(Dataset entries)
"""

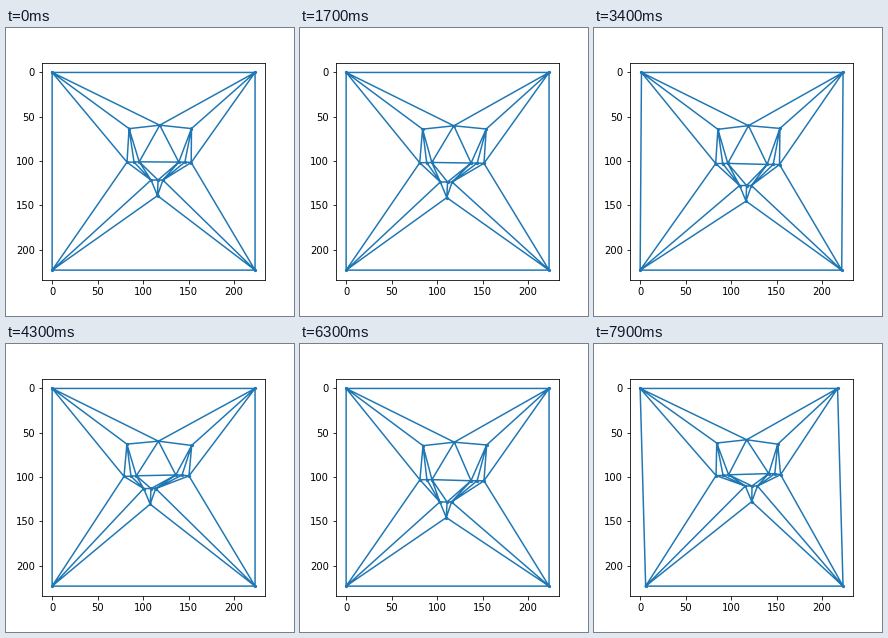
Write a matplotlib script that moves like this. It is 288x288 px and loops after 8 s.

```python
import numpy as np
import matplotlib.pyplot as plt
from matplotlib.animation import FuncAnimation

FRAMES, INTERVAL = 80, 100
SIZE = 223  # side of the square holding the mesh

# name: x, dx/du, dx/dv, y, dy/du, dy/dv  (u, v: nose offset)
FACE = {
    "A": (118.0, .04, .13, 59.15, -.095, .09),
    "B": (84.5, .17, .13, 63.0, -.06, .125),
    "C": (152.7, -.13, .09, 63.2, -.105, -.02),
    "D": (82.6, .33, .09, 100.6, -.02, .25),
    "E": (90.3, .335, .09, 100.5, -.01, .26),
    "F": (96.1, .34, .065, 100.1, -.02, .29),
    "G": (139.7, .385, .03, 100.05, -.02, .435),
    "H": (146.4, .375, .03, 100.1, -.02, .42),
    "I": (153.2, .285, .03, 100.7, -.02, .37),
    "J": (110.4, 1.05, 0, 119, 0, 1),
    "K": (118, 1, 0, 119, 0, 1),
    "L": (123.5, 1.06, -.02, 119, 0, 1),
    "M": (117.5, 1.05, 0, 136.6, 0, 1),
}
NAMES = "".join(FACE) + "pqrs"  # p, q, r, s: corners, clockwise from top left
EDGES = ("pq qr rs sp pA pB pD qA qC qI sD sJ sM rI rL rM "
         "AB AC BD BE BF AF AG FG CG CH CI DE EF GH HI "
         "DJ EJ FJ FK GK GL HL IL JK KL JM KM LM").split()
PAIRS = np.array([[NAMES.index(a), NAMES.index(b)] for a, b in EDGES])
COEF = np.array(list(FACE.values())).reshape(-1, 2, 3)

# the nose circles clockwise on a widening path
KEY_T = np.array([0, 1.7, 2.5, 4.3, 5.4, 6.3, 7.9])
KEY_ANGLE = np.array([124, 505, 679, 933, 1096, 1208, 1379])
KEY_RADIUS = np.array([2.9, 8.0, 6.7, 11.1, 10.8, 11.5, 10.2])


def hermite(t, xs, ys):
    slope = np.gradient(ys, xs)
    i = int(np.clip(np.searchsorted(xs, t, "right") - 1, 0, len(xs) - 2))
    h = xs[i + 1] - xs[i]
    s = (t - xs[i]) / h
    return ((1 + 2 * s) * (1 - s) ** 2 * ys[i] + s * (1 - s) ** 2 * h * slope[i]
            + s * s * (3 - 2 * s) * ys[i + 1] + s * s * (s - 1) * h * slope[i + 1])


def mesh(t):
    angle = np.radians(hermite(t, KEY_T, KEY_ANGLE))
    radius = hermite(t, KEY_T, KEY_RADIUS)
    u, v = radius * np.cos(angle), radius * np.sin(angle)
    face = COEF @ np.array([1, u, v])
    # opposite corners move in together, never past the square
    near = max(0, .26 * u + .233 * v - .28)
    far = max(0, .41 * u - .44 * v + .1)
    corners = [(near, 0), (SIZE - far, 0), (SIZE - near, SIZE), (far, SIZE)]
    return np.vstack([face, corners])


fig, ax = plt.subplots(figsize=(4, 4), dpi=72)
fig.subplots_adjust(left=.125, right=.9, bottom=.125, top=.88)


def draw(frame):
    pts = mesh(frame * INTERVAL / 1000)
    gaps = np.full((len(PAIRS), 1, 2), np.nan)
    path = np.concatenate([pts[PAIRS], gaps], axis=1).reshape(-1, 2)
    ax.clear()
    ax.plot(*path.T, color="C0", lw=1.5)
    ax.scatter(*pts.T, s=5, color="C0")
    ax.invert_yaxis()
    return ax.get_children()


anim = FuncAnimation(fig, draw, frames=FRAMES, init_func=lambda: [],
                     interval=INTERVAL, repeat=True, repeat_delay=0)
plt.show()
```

"""
"""

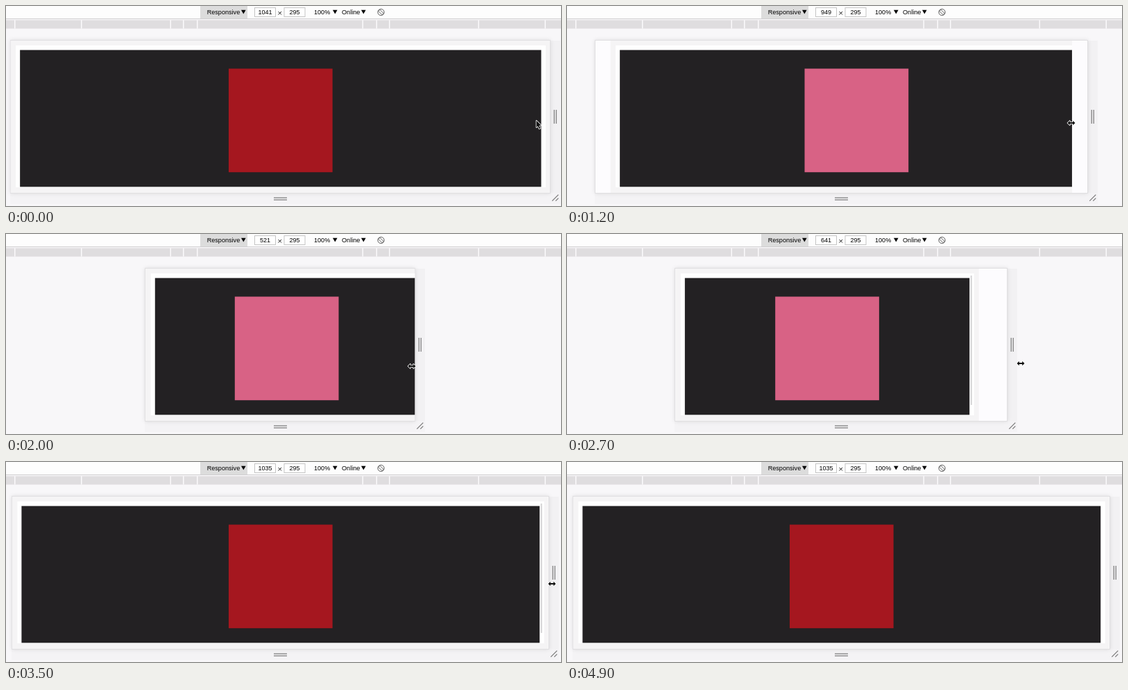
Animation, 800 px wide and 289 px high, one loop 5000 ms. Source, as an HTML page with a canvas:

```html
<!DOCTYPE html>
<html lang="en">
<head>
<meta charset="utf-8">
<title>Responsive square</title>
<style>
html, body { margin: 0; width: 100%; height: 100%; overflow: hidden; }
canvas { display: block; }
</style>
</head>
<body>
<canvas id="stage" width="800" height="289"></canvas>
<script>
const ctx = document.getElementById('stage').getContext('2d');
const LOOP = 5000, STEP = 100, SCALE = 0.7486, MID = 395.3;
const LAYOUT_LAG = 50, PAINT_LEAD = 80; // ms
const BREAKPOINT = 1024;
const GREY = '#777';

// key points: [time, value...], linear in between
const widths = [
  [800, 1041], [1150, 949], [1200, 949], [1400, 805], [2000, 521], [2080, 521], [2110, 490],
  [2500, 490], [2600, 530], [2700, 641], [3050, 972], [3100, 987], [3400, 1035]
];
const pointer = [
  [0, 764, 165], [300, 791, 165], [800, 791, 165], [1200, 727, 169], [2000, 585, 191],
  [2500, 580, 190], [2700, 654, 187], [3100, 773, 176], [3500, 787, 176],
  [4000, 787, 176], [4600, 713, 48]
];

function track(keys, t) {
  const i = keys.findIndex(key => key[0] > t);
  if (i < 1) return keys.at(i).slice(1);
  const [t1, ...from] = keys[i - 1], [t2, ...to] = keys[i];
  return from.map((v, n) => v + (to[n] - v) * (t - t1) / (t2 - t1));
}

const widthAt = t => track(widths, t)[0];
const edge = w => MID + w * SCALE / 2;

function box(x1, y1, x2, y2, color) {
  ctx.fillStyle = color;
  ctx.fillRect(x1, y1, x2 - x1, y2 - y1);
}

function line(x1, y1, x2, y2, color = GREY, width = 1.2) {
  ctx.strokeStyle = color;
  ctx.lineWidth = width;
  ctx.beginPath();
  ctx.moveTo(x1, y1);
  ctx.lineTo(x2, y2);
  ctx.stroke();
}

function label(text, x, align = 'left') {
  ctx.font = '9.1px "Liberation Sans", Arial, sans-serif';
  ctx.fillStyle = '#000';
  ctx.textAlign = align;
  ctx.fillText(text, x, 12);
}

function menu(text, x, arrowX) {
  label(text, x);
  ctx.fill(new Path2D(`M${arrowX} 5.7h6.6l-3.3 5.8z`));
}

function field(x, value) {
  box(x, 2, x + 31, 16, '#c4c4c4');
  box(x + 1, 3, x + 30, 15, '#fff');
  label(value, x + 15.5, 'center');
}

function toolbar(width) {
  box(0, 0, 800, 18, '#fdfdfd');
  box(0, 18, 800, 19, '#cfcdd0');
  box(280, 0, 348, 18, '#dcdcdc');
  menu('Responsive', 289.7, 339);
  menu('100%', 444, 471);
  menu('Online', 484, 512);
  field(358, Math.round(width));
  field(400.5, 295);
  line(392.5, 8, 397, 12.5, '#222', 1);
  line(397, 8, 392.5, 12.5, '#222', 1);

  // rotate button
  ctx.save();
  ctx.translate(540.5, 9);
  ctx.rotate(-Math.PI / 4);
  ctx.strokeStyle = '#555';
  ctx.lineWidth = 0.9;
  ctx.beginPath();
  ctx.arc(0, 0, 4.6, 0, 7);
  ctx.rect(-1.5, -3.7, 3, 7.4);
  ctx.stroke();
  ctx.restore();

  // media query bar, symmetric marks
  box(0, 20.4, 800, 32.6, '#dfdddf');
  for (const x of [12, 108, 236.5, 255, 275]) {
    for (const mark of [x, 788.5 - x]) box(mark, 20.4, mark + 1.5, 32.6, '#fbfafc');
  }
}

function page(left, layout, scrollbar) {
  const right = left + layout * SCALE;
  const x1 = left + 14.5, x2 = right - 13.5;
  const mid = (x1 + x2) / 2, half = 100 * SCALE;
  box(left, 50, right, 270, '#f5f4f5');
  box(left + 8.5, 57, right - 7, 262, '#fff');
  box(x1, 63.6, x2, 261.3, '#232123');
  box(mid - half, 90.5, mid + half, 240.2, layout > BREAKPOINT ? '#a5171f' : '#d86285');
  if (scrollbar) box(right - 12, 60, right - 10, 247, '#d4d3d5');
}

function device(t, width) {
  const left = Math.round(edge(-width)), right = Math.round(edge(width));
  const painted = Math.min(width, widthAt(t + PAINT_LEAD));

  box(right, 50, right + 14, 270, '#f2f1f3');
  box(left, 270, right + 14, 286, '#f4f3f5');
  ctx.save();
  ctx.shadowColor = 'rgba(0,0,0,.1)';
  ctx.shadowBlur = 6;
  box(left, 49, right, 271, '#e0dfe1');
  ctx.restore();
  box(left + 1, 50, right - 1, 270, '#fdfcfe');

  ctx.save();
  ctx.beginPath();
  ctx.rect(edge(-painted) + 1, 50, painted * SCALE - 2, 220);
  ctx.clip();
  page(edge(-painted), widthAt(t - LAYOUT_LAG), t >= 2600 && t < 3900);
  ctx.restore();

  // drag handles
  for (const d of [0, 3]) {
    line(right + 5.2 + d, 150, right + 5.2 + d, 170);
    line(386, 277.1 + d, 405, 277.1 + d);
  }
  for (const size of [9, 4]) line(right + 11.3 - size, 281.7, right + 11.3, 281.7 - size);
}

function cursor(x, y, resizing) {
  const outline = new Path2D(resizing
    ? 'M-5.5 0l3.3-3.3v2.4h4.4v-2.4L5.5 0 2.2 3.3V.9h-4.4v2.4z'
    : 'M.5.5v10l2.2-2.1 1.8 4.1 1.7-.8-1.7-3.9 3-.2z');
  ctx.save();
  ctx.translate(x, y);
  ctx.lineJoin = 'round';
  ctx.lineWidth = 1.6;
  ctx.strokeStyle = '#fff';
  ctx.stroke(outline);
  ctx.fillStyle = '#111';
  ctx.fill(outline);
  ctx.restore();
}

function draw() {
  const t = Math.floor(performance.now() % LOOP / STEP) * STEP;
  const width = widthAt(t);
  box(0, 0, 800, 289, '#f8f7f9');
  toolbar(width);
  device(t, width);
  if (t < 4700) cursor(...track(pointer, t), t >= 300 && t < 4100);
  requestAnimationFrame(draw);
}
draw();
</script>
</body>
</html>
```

"""
"""

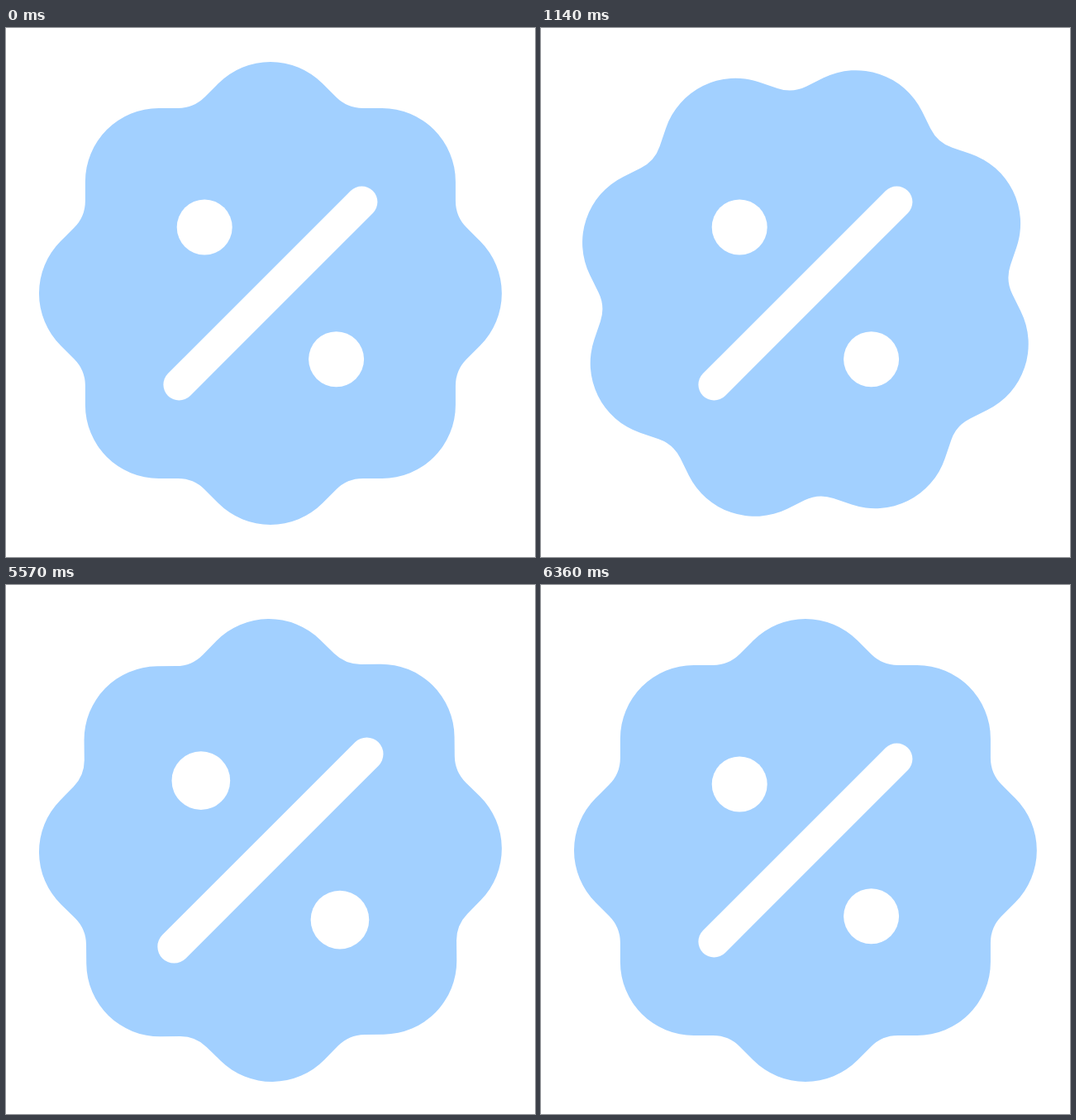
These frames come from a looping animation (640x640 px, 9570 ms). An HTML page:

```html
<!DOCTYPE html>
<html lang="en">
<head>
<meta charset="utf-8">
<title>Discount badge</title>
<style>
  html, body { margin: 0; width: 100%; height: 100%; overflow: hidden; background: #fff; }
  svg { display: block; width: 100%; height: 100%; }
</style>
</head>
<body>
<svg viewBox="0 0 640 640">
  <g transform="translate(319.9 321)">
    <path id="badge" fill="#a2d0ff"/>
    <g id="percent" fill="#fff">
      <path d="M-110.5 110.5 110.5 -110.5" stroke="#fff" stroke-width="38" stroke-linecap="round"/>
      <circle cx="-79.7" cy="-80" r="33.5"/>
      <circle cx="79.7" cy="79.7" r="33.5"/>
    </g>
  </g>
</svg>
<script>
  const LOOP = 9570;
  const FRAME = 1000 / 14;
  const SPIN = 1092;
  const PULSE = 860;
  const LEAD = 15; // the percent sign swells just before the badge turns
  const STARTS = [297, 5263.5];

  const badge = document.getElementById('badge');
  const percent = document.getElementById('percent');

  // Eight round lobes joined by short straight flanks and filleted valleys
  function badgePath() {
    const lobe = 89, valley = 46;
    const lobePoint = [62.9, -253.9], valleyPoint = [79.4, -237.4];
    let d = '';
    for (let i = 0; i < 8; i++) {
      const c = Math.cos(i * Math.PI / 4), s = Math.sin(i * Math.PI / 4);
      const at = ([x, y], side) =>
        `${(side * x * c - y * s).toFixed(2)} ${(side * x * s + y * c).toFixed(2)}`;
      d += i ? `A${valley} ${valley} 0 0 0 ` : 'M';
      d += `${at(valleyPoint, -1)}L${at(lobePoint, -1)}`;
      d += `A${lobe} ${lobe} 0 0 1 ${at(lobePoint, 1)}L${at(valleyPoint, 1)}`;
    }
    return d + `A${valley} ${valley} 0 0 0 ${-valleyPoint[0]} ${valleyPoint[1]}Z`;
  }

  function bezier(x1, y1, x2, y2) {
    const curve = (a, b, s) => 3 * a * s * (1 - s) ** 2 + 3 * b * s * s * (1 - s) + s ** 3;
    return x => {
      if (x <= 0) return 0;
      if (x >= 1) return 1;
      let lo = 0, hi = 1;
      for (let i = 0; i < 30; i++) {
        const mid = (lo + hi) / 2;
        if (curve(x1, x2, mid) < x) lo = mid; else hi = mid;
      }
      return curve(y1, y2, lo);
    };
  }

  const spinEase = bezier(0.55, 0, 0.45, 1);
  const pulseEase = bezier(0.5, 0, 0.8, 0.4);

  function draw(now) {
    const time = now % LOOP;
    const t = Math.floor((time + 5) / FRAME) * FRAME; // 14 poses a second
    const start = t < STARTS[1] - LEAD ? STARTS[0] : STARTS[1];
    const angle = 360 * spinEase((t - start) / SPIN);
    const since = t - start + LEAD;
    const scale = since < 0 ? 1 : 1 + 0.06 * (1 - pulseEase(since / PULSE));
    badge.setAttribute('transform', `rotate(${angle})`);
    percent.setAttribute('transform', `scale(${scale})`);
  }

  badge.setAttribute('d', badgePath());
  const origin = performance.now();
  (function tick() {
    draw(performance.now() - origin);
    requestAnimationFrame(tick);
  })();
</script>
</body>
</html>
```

"""

• [WHAT THE TASK REQUIRES]:
Check every line of the entries above, and copy those that carry the string "return".

• [EXPECTED OUTPUT]:
    return ((1 + 2 * s) * (1 - s) ** 2 * ys[i] + s * (1 - s) ** 2 * h * slope[i]
    return np.vstack([face, corners])
    return ax.get_children()
  if (i < 1) return keys.at(i).slice(1);
  return from.map((v, n) => v + (to[n] - v) * (t - t1) / (t2 - t1));
    return d + `A${valley} ${valley} 0 0 0 ${-valleyPoint[0]} ${valleyPoint[1]}Z`;
    return x => {
      if (x <= 0) return 0;
      if (x >= 1) return 1;
      return curve(y1, y2, lo);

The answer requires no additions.